A rare glimpse of midlife romance in ‘Rodanthe' deserves applause

Diane Lane has announced her retirement from acting. (And, perhaps, from being Diane Lane. I've seen her referred to as Diane Brolin after her marriage to Josh.) So if you want to see this underrated actress, you have two last chances: the upcoming “Killshot,” in which her character is chased around by a hit man named Armand “The Blackbird” Degas, or the current “Nights in Rodanthe.” I'm guessing more of her talents are on display in the latter.

George C. Wolfe, who won a Tony for directing “Angels in America” and ran the Public Theater in New York, made his name handling edgy material but seems right at home in “Rodanthe,” which adapts one of Nicholas Sparks' soothing, tea-with-honey novels. (Ann Peacock and John Romano are credited with the screenplay.)

Lane plays Adrienne Willis, who's running an inn on the Outer Banks in the brief absence of its owner. She expects four days to give her plenty of solitude – the inn has only one guest – so she can decide if she wants to let straying husband Jack (Christopher Meloni) come back.

But the guest is Paul Flanner (Richard Gere), a Raleigh surgeon whose baggage is almost entirely psychological. He has come to the Banks to meet the husband of a woman who died on his operating table (soulful Scott Glenn), and to humble himself before visiting his estranged son (James Franco) at a remote clinic in Ecuador. Paul and Adrienne are soon walking on the sand, then smooching in the attic.

The film quickly bids farewell to common sense. What high-rent beach property has one guest in September or early October, and no staff other than the proprietor to take care of him? Since when do authorities issue a hurricane warning 15 minutes before the storm hits? (And how did Paul's car, parked at the beach during that hurricane, suffer no damage at all?)

However, the film's more concerned with internal reality than physical reality.

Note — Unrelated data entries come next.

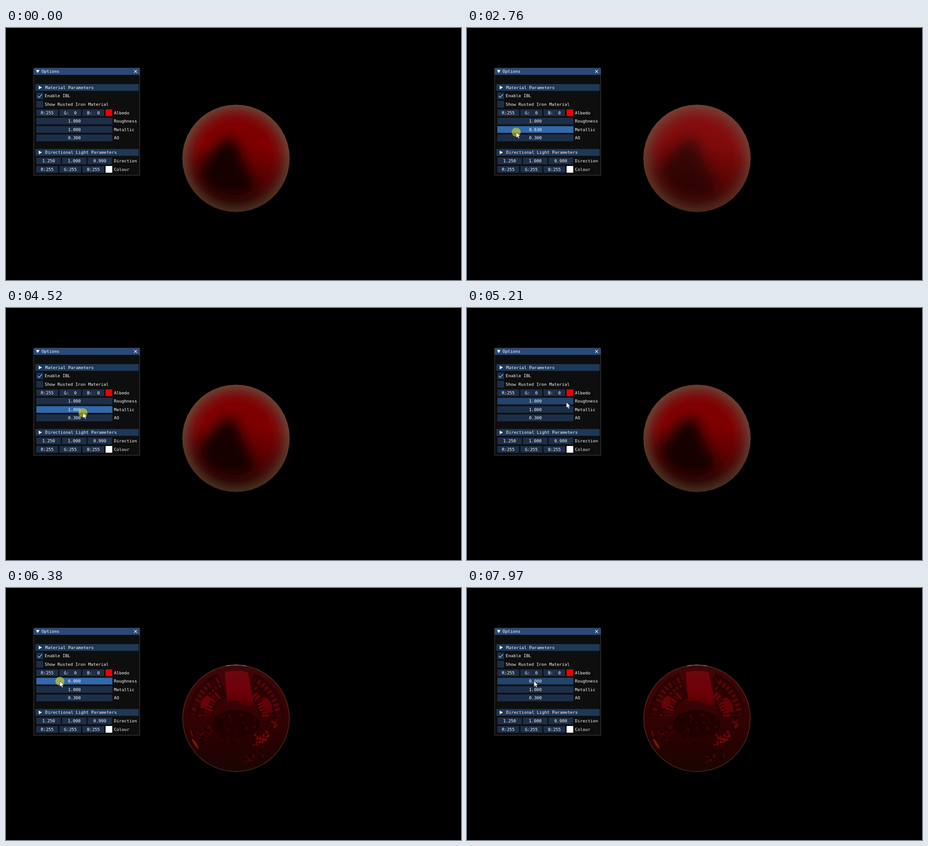
An HTML page that plays this animation: 1005 by 557 pixels, repeating every 8 s.

```html
<!DOCTYPE html>
<html lang="en">
<head>
<meta charset="utf-8">
<title>Material options</title>
<style>
  html, body { margin: 0; width: 100%; height: 100%; overflow: hidden; background: #000; }
  svg { display: block; width: 1005px; height: 557px; }
  text { font: 9.4px "DejaVu Sans Mono", "Noto Sans Mono", monospace; fill: #fff; white-space: pre; }
  .mid { text-anchor: middle; }
  .frame { fill: #1d2e48; }
  .frame.hover { fill: #23446c; }
  .frame.active { fill: #3169ac; }
  .head { fill: #1e3857; }
</style>
</head>
<body>
<svg id="stage" viewBox="0 0 1005 557">
  <defs>
    <clipPath id="ball"><polygon id="outline"/></clipPath>
    <radialGradient id="roughBase" gradientUnits="userSpaceOnUse" cx="508" cy="288" r="118.5">
      <stop offset="0" stop-color="#760000"/><stop offset=".69" stop-color="#800000"/>
      <stop offset=".71" stop-color="#7c0606"/><stop offset=".88" stop-color="#781818"/>
      <stop offset="1" stop-color="#703830"/>
    </radialGradient>
    <linearGradient id="floor" gradientUnits="userSpaceOnUse" x1="500" y1="260" x2="490" y2="400">
      <stop offset="0" stop-color="#180500" stop-opacity="0"/>
      <stop offset=".55" stop-color="#180500" stop-opacity=".45"/>
      <stop offset="1" stop-color="#180a02" stop-opacity=".8"/>
    </linearGradient>
    <linearGradient id="plain" gradientUnits="userSpaceOnUse" x1="545" y1="170" x2="480" y2="405">
      <stop offset="0" stop-color="#962829"/><stop offset=".3" stop-color="#871f1f"/>
      <stop offset=".55" stop-color="#6c100e"/><stop offset=".8" stop-color="#520906"/>
      <stop offset="1" stop-color="#480b06"/>
    </linearGradient>
    <radialGradient id="plainRim" gradientUnits="userSpaceOnUse" cx="516" cy="296" r="128">
      <stop offset=".55" stop-color="#804038" stop-opacity="0"/>
      <stop offset="1" stop-color="#805044" stop-opacity=".6"/>
    </radialGradient>
    <radialGradient id="rim" gradientUnits="userSpaceOnUse" cx="508" cy="288" r="118.5">
      <stop offset=".8" stop-color="#604830" stop-opacity="0"/>
      <stop offset="1" stop-color="#604830" stop-opacity=".5"/>
    </radialGradient>
    <linearGradient id="midBase" x1="0" y1="0" x2="0" y2="1">
      <stop offset="0" stop-color="#70181a"/><stop offset=".15" stop-color="#680404"/>
      <stop offset=".45" stop-color="#4c0000"/><stop offset=".75" stop-color="#380000"/>
      <stop offset="1" stop-color="#1c0a04"/>
    </linearGradient>
    <linearGradient id="mirrorBase" x1="0" y1="0" x2="0" y2="1">
      <stop offset="0" stop-color="#400608"/><stop offset=".4" stop-color="#380203"/>
      <stop offset=".7" stop-color="#280101"/><stop offset="1" stop-color="#1a0502"/>
    </linearGradient>
    <linearGradient id="sky" x1="0" y1="0" x2="0" y2="1">
      <stop offset="0" stop-color="#6a0810"/><stop offset=".6" stop-color="#700008"/>
      <stop offset="1" stop-color="#500003"/>
    </linearGradient>
    <radialGradient id="spot">
      <stop offset="0" stop-color="#cc5052"/><stop offset=".35" stop-color="#b84044" stop-opacity=".85"/>
      <stop offset="1" stop-color="#a02020" stop-opacity="0"/>
    </radialGradient>
    <filter id="soft" x="-50%" y="-50%" width="200%" height="200%"><feGaussianBlur stdDeviation="13"/></filter>
    <filter id="softer" x="-50%" y="-50%" width="200%" height="200%"><feGaussianBlur stdDeviation="6"/></filter>
    <filter id="focus" x="-10%" y="-10%" width="120%" height="120%"><feGaussianBlur id="blur" stdDeviation=".6"/></filter>
  </defs>
  <rect width="1005" height="557"/>
  <g clip-path="url(#ball)">
    <g id="rough">
      <rect x="388" y="168" width="240" height="240" fill="url(#roughBase)"/>
      <rect x="388" y="168" width="240" height="240" fill="url(#floor)"/>
      <path d="M472 255Q490 236 510 254Q524 310 552 345Q540 378 490 372Q446 366 424 318Q440 290 472 255Z" fill="#180000" filter="url(#soft)"/>
      <circle cx="508" cy="288" r="83" fill="none" stroke="#a00" stroke-opacity=".18"/>
      <rect x="388" y="168" width="240" height="240" fill="url(#rim)"/>
    </g>
    <g id="mid">
      <rect x="388" y="168" width="240" height="240" fill="url(#midBase)"/>
      <g id="blots" filter="url(#softer)"></g>
      <circle cx="508" cy="288" r="83" fill="none" stroke="#900" stroke-opacity=".15"/>
      <rect x="388" y="168" width="240" height="240" fill="url(#rim)"/>
    </g>
    <g id="mirror">
      <rect x="388" y="168" width="240" height="240" fill="url(#mirrorBase)"/>
      <g id="scene" filter="url(#focus)"></g>
      <circle cx="508" cy="288" r="117.5" fill="none" stroke="#50452c" stroke-opacity=".55" stroke-width="1.6"/>
      <path d="M486 172Q508 167 531 172" fill="none" stroke="#999" stroke-width="1.8"/>
    </g>
    <ellipse id="glint" fill="url(#spot)" transform="translate(591 217) rotate(-42)"/>
    <g id="dielectric">
      <rect x="388" y="168" width="240" height="240" fill="url(#plain)"/>
      <rect x="388" y="168" width="240" height="240" fill="url(#plainRim)"/>
    </g>
  </g>
  <g id="panel"></g>
  <circle id="press" r="10" fill="#ffee00" fill-opacity=".52"/>
  <path id="pointer" d="M0 0V12.2L2.9 9.6L4.9 14L7 13.1L5.1 8.8H9Z" fill="#fff" stroke="#000" stroke-width=".5"/>
</svg>
<script>
const LOOP = 8000, CX = 508, CY = 288, R = 118.5;
const $ = id => document.getElementById(id);
const clamp = v => Math.max(0, Math.min(1, v));

function add(parent, tag, attrs, label) {
  const el = document.createElementNS("http://www.w3.org/2000/svg", tag);
  for (const key in attrs) el.setAttribute(key, attrs[key]);
  if (label !== undefined) el.textContent = label;
  return parent.appendChild(el);
}

const polar = (deg, r) => {
  const a = deg * Math.PI / 180;
  return (CX + r * Math.cos(a)).toFixed(1) + " " + (CY + r * Math.sin(a)).toFixed(1);
};

let seed = 11;
const rand = () => (seed = (seed * 16807) % 2147483647) / 2147483647;

// Sphere: faceted outline, soft and sharp reflections
$("outline").setAttribute("points", Array.from({ length: 44 }, (_, i) => polar(i * 360 / 44, R)).join(" "));

function blot(x, y, rx, ry, turn, fill, parent = $("blots")) {
  add(parent, "ellipse", { rx, ry, fill, transform: `translate(${x} ${y}) rotate(${turn})` });
}
blot(488, 318, 42, 34, 0, "#1c0000");
blot(488, 248, 18, 14, 0, "#380000");
blot(505, 215, 38, 20, 0, "#820000");
blot(440, 258, 15, 20, 25, "#860000");
blot(530, 240, 14, 22, -15, "#800000");
blot(572, 268, 14, 22, -10, "#860000");
blot(563, 335, 9, 19, 32, "#8a0000");
blot(418, 338, 5, 18, -28, "#741008");
blot(432, 328, 10, 8, 0, "#600000");
blot(525, 180, 24, 6, 5, "#43191a");
blot(500, 372, 60, 12, 0, "#240200");
blot(607, 300, 7, 22, 0, "#5c1410");

const scene = $("scene");
function sector(a0, a1, r0, r1, fill) {
  const d = `M${polar(a0, r0)}L${polar(a0, r1)}A${r1} ${r1} 0 0 1 ${polar(a1, r1)}L${polar(a1, r0)}A${r0} ${r0} 0 0 0 ${polar(a0, r0)}Z`;
  add(scene, "path", { d, fill });
}
function facade(side) {
  const span = (a, w, r0, r1, fill) => {
    const b = 270 + side * a;
    sector(Math.min(b, b + side * w), Math.max(b, b + side * w), r0, r1, fill);
  };
  span(22, 66, 50, 108, "#2a0203");
  for (let a = 24; a < 84; a += 6.5) {
    span(a, 3.8, 86 + 4 * rand(), 100, rand() < .7 ? "#520508" : "#390203");
    span(a + 1, 3.4, 76, 83, rand() < .6 ? "#580408" : "#330203");
    if (a > 34) span(a, 4.6, 54 + 5 * rand(), 73, rand() < .7 ? "#660206" : "#450204");
  }
}
facade(-1);
facade(1);
add(scene, "path", { d: "M483 186Q508 180 534 186L548 256Q530 266 514 250Q500 246 489 252Z", fill: "url(#sky)" });
blot(440, 252, 9, 14, 30, "#680306", scene);
blot(577, 258, 9, 17, -25, "#600305", scene);
blot(508, 300, 52, 30, 0, "#200001", scene);

function scatter(n, x, y, w, h, size, fills) {
  for (let i = 0; i < n; i++) {
    const dx = rand() + rand() - 1, dy = rand() + rand() - 1;
    blot(x + dx * w - dy * w * .5, y + dy * h, size * (.4 + rand()), size * (.3 + rand() * .7),
      rand() * 180, fills[i % fills.length], scene);
  }
}
scatter(34, 563, 335, 16, 24, 3.4, ["#780606", "#640404", "#2a0101"]);
scatter(22, 594, 296, 8, 18, 3, ["#600808", "#200101"]);
scatter(26, 436, 322, 22, 18, 3.2, ["#480303", "#1a0000"]);
scatter(40, 500, 305, 60, 40, 4, ["#380202", "#180000", "#2c0101"]);
scatter(18, 540, 378, 24, 14, 4, ["#160201", "#3c0604"]);
blot(418, 344, 2.6, 13, -32, "#7a160e", scene);
blot(410, 322, 1.6, 8, -18, "#581008", scene);

// Options window
const panel = $("panel");
const rows = {};
const box = (x, y, w, h, attrs) => add(panel, "rect", { x, y, width: w, height: h, ...attrs });
const label = (x, y, text, mid) => add(panel, "text", mid ? { x, y: y + 3.4, class: "mid" } : { x, y: y + 3.4 }, text);
const shape = (d, attrs) => add(panel, "path", { d, ...attrs });

function header(y, text) {
  box(65, y - 7.5, 228, 15, { class: "head" });
  shape(`M72.3 ${y - 4}L79.3 ${y}L72.3 ${y + 4}Z`, { fill: "#fff" });
  label(86.5, y, text);
}
function check(y, text) {
  box(67, y - 7.5, 15, 15, { class: "frame" });
  label(85.5, y, text);
}
function slider(name, y, text, value) {
  const rect = box(67, y - 7.3, 168, 14.8, { class: "frame" });
  rows[name] = { rect, top: y - 7.3, bottom: y + 7.5, value: label(151, y, value, true) };
  label(238.5, y, text);
}
function fields(y, cells, w, step, text, swatch) {
  cells.forEach((cell, i) => {
    box(67 + i * step, y - 7.3, w, 14.8, { class: "frame" });
    label(67 + i * step + w / 2, y, cell, true);
  });
  if (swatch) box(220, y - 7.3, 14.6, 14.8, { fill: swatch });
  label(238.5, y, text);
}

box(61, 88.5, 234.5, 237, { fill: "#0e0e0e" });
box(61, 88.5, 234.5, 15, { fill: "#294a7a" });
box(61, 88.5, 234.5, 237, { fill: "none", stroke: "#42424a" });
shape("M66 92.8H74L70 99.6Z", { fill: "#fff" });
label(78.5, 96, "Options");
shape("M283 92.8L289.4 99.2M289.4 92.8L283 99.2", { stroke: "#fff", "stroke-width": 1.1 });
header(131.5, "Material Parameters");
check(150, "Enable IBL");
shape("M70 150.3L73.3 153.6L79.3 146.6", { fill: "none", stroke: "#6aa6ee", "stroke-width": 1.8 });
check(168.5, "Show Rusted Iron Material");
fields(187.2, ["R:255", "G:  0", "B:  0"], 48, 51, "Albedo", "#ee0000");
slider("roughness", 205.7, "Roughness", "1.000");
slider("metallic", 224.2, "Metallic", "1.000");
slider("ao", 242.8, "AO", "0.300");
header(275, "Directional Light Parameters");
fields(293.7, ["1.250", "1.000", "0.900"], 54, 56.6, "Direction");
fields(312.3, ["R:255", "G:255", "B:255"], 48, 51, "Colour", "#fff");

// Each move: start, end, steps, then points of x, y, roughness, metallic
const moves = [
  [70, 690, 10, [872, 547, 1, 1], [110, 232.5, 1, 1]],
  [890, 1230, 5, [110, 232.5, 1, 1], [126, 226, 1, 1]],
  [1510, 1930, 7, [126, 226, 1, 1], [157, 231, 1, 1]],
  [2130, 2900, 12, [157, 231, 1, 1], [99, 230, 1, .55]],
  [2970, 3530, 9, [99, 230, 1, .55], [37, 230.5, 1, .06]],
  [3750, 4520, 12, [37, 230.5, 1, .06], [131, 231, 1, 1], [170, 231.5, 1, 1]],
  [4590, 5280, 10, [170, 231.5, 1, 1], [225, 206, 1, 1]],
  [5430, 5480, 2, [225, 206, 1, 1], [225, 205.5, 1, 1]],
  [5630, 6380, 12, [225, 205.5, 1, 1], [164.5, 205.5, .5, 1], [119, 206, 0, 1]],
  [6450, 7220, 12, [119, 206, 0, 1], [140, 220, 0, 1], [155, 233, 0, 1], [155, 235, 0, 1]],
  [7290, 7970, 9, [155, 235, 0, 1], [148, 206, 0, 1]]
];
const presses = [[1160, 4590, "metallic"], [5430, 6450, "roughness"]];

function pose(t) {
  const move = moves.filter(m => m[0] <= t).pop();
  if (!move) return null;
  const [start, end, steps, ...pts] = move;
  const step = Math.floor((t - start + 1) / ((end - start) / (steps - 1)));
  const at = Math.min(1, (step + 1) / steps) * (pts.length - 1);
  const i = Math.min(pts.length - 2, Math.floor(at));
  return pts[i].map((v, k) => v + (pts[i + 1][k] - v) * (at - i));
}

function paintBall(rough, metal) {
  $("mid").style.opacity = clamp((1 - rough) * 2);
  $("mirror").style.opacity = clamp((.45 - rough) / .3);
  $("blur").setAttribute("stdDeviation", .6 + rough * 14);
  const size = 84 * rough;
  $("glint").setAttribute("rx", size * .72);
  $("glint").setAttribute("ry", size * 1.15);
  $("glint").style.opacity = clamp((1 - rough) * 2);
  $("dielectric").style.opacity = 1 - metal;
}

function draw(t) {
  const now = pose(t);
  const [x, y, rough, metal] = now || [0, 0, 1, 1];
  const press = presses.find(p => t >= p[0] && t < p[1]);
  const place = `translate(${x} ${y})`;
  $("pointer").setAttribute("transform", place);
  $("press").setAttribute("transform", place);
  $("pointer").style.display = now ? "" : "none";
  $("press").style.display = press ? "" : "none";
  for (const name in rows) {
    const row = rows[name];
    const over = !press && now && x >= 67 && x <= 235 && y >= row.top && y <= row.bottom;
    const state = press && press[2] === name ? " active" : over ? " hover" : "";
    row.rect.setAttribute("class", "frame" + state);
  }
  rows.roughness.value.textContent = rough.toFixed(2) + "0";
  rows.metallic.value.textContent = metal.toFixed(2) + "0";
  paintBall(rough, metal);
}

const began = performance.now();
function tick() {
  draw((performance.now() - began) % LOOP);
  requestAnimationFrame(tick);
}
tick();
</script>
</body>
</html>
```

Gere shows genuine weakness and sadness for one of the few times in his career – those traits don't come easily to him as an actor – and Lane's emotions spill over from her gut into her expressive face.

Yes, the movie solves certain problems too easily, and Wolfe and his writers can't resist one painfully soppy metaphor at the end. (I haven't read the novel, but I'll bet Sparks is responsible for it.)

Yet this is one of the increasingly rare Hollywood films that treat people in middle age as though their feelings were just as intense and their needs just as valid as those of people half their age. The scarcity of such stories – especially for women – is apparently one of the reasons Lane is withdrawing from acting, so we should be grateful that one has come along.